Video US-Funded Program Offers Honduran Children Alternative to Illegal Immigration

President Obama and Central American leaders recently agreed to come up with a plan to address poverty and crime in the region that is fueling the surge of young migrants trying to illegally enter the United States. VOA’s Brian Padden looks at one such program in Honduras - funded in part by the United States - which gives street kids not only food and safety but a chance for a better life without, crossing the border.
Video

Video 'Fab Lab' Igniting Revolution in Kenya

The University of Nairobi’s Science and Technology Park is banking on 3-D prototyping to spark a manufacturing revolution in the country. Lenny Ruvaga has more for from Nairobi's so-called “FabLab” for VOA.
Video

Video Gazans in Shelled School Sought Shelter

Israel's air and ground assault against Hamas-led fighters in Gaza has forced many Palestinians to flee their homes, seeking safety. But safe places are hard to find, as VOA’s Scott Bobb reports from Jabaliya.
Video

Video Rapid Spread of Ebola in West Africa Prompts Global Alert

Across West Africa, health officials are struggling to keep up with what the World Health Organization describes as the worst ebola outbreak on record. The virus has killed hundreds of people this year. U.S. President Barack Obama and other world leaders are watching the developments closely as they weigh what actions, if any, are needed to help contain the disease.
Video

Video Michelle Obama: Young Africans Need to Embrace Women's Rights

U.S. first lady Michelle Obama urged some of Africa's best and brightest to advocate for women's rights in their home countries. As VOA's Pam Dockins explains, Obama spoke to some 500 participants of the Young African Leaders Initiative, a six-week U.S.-based training and development program.
Video

Video Immigrant Influx on Texas Border Heats Up Political Debate

Immigrants from Central America continue to cross the U.S.-Mexico border in south Texas, seeking asylum in the United States, as officials grapple with ways to deal with the problem and provide shelter for thousands of minors among the illegal border crossers. As VOA's Greg Flakus reports from Houston, the issue is complicated by internal U.S. politics and U.S. relations with the troubled nations that immigrants are fleeing.
Video

Video Study: Latino Students Most Segregated in California

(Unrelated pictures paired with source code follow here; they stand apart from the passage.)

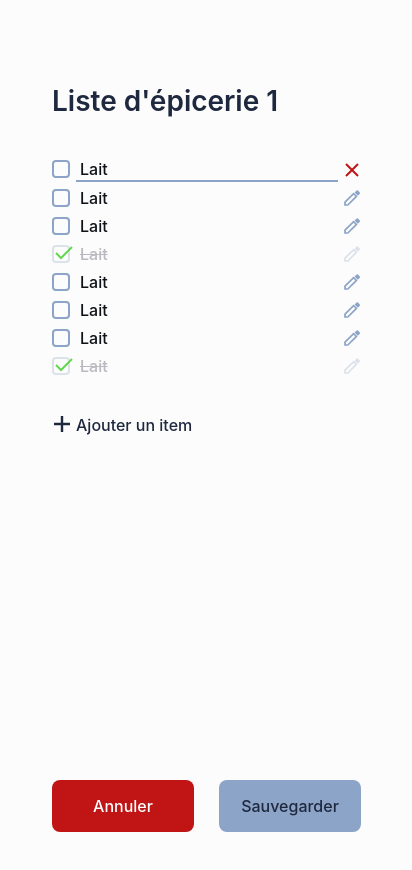
<!DOCTYPE html>
<html lang="fr">
<head>
<meta charset="utf-8">
<title>Liste d'épicerie</title>
<style>
:root {
  --paper: #fcfcfc;
  --ink: #1e293f;
  --item: #0f1216;
  --blue: #8ca4c7;
  --red: #c11515;
  --green: #62d84e;
  --muted: #b9b9bf;
  --pale: #dce2ea;
}
* { box-sizing: border-box; margin: 0; padding: 0; }
html, body { width: 412px; height: 870px; overflow: hidden; background: var(--paper); }
body { font: 500 16px/28px Inter, Roboto, sans-serif; color: var(--ink); }
.screen { display: flex; flex-direction: column; width: 412px; height: 870px; padding: 81px 51px 38px 52px; }
h1 { font-size: 28px; line-height: 40px; font-weight: 600; white-space: nowrap; }
.items { list-style: none; margin-top: 35px; }
.item { display: flex; align-items: center; height: 28px; color: var(--item); }
.box { position: relative; flex: none; width: 18px; height: 18px; border: 2px solid var(--blue); border-radius: 4px; }
.label { flex: 1; margin-left: 10px; }
.icon { flex: none; display: block; width: 18px; height: 18px; color: var(--blue); }
.item.editing .box { top: -1px; }
.item.editing .label { height: 26px; line-height: 28px; margin: 0 5px 0 6px; padding-left: 4px; border-bottom: 2px solid var(--blue); position: relative; top: -1px; }
.item.editing .label { line-height: 27px; }
.item.editing .icon { color: var(--red); }
.item.done { color: var(--muted); }
.item.done .label { text-decoration: line-through; }
.item.done .box { border-color: var(--pale); }
.item.done .icon { color: var(--pale); }
.check { position: absolute; left: -2px; top: -4px; width: 24px; height: 20px; color: var(--green); }
.add { display: flex; align-items: center; gap: 4px; margin-top: 31px; color: var(--ink); text-decoration: none; }
.add .icon { width: 20px; height: 20px; color: var(--ink); position: relative; top: -1px; }
.actions { display: flex; gap: 25px; margin-top: auto; }
.button { flex: 1; height: 52px; line-height: 52px; border-radius: 8px; text-align: center; text-decoration: none; }
.cancel { background: var(--red); color: #fff; }
.save { background: var(--blue); color: var(--ink); }
</style>
</head>
<body>
<svg width="0" height="0" style="position:absolute" aria-hidden="true">
  <defs>
    <symbol id="pencil" viewBox="0 0 18 18">
      <path d="M2 16V13.2L10.6 4.6L13.4 7.4L4.8 16Z" fill="none" stroke="currentColor" stroke-width="1.7"/>
      <path d="M11.6 3.6L13.6 1.6Q14.3 1 15 1.6L16.8 3.4Q17.4 4.1 16.8 4.8L14.8 6.8Z" fill="currentColor"/>
    </symbol>
    <symbol id="cross" viewBox="0 0 18 18">
      <path d="M3 3L15 15M15 3L3 15" fill="none" stroke="currentColor" stroke-width="2"/>
    </symbol>
    <symbol id="tick" viewBox="0 0 24 20">
      <path d="M4 10L9 15L20 4" fill="none" stroke="currentColor" stroke-width="2"/>
    </symbol>
    <symbol id="plus" viewBox="0 0 20 20">
      <path d="M10 2V18M2 10H18" fill="none" stroke="currentColor" stroke-width="2.4"/>
    </symbol>
  </defs>
</svg>
<main class="screen">
  <h1>Liste d'épicerie 1</h1>
  <ul class="items">
    <li class="item editing"><span class="box"></span><span class="label">Lait</span><svg class="icon"><use href="#cross"/></svg></li>
    <li class="item"><span class="box"></span><span class="label">Lait</span><svg class="icon"><use href="#pencil"/></svg></li>
    <li class="item"><span class="box"></span><span class="label">Lait</span><svg class="icon"><use href="#pencil"/></svg></li>
    <li class="item done"><span class="box"><svg class="check"><use href="#tick"/></svg></span><span class="label"><span>Lait</span></span><svg class="icon"><use href="#pencil"/></svg></li>
    <li class="item"><span class="box"></span><span class="label">Lait</span><svg class="icon"><use href="#pencil"/></svg></li>
    <li class="item"><span class="box"></span><span class="label">Lait</span><svg class="icon"><use href="#pencil"/></svg></li>
    <li class="item"><span class="box"></span><span class="label">Lait</span><svg class="icon"><use href="#pencil"/></svg></li>
    <li class="item done"><span class="box"><svg class="check"><use href="#tick"/></svg></span><span class="label"><span>Lait</span></span><svg class="icon"><use href="#pencil"/></svg></li>
  </ul>
  <a class="add" href="#"><svg class="icon"><use href="#plus"/></svg><span>Ajouter un item</span></a>
  <nav class="actions">
    <a class="button cancel" href="#">Annuler</a>
    <a class="button save" href="#">Sauvegarder</a>
  </nav>
</main>
</body>
</html>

Even though legal school segregation ended in the United States 60 years ago, one study finds segregation still occurs in the U.S. based on income and race. The University of California Los Angeles Civil Rights Project finds that students in California are more segregated by race than ever before, especially Latinos. Elizabeth Lee reports for VOA from Los Angeles.

AppleAndroid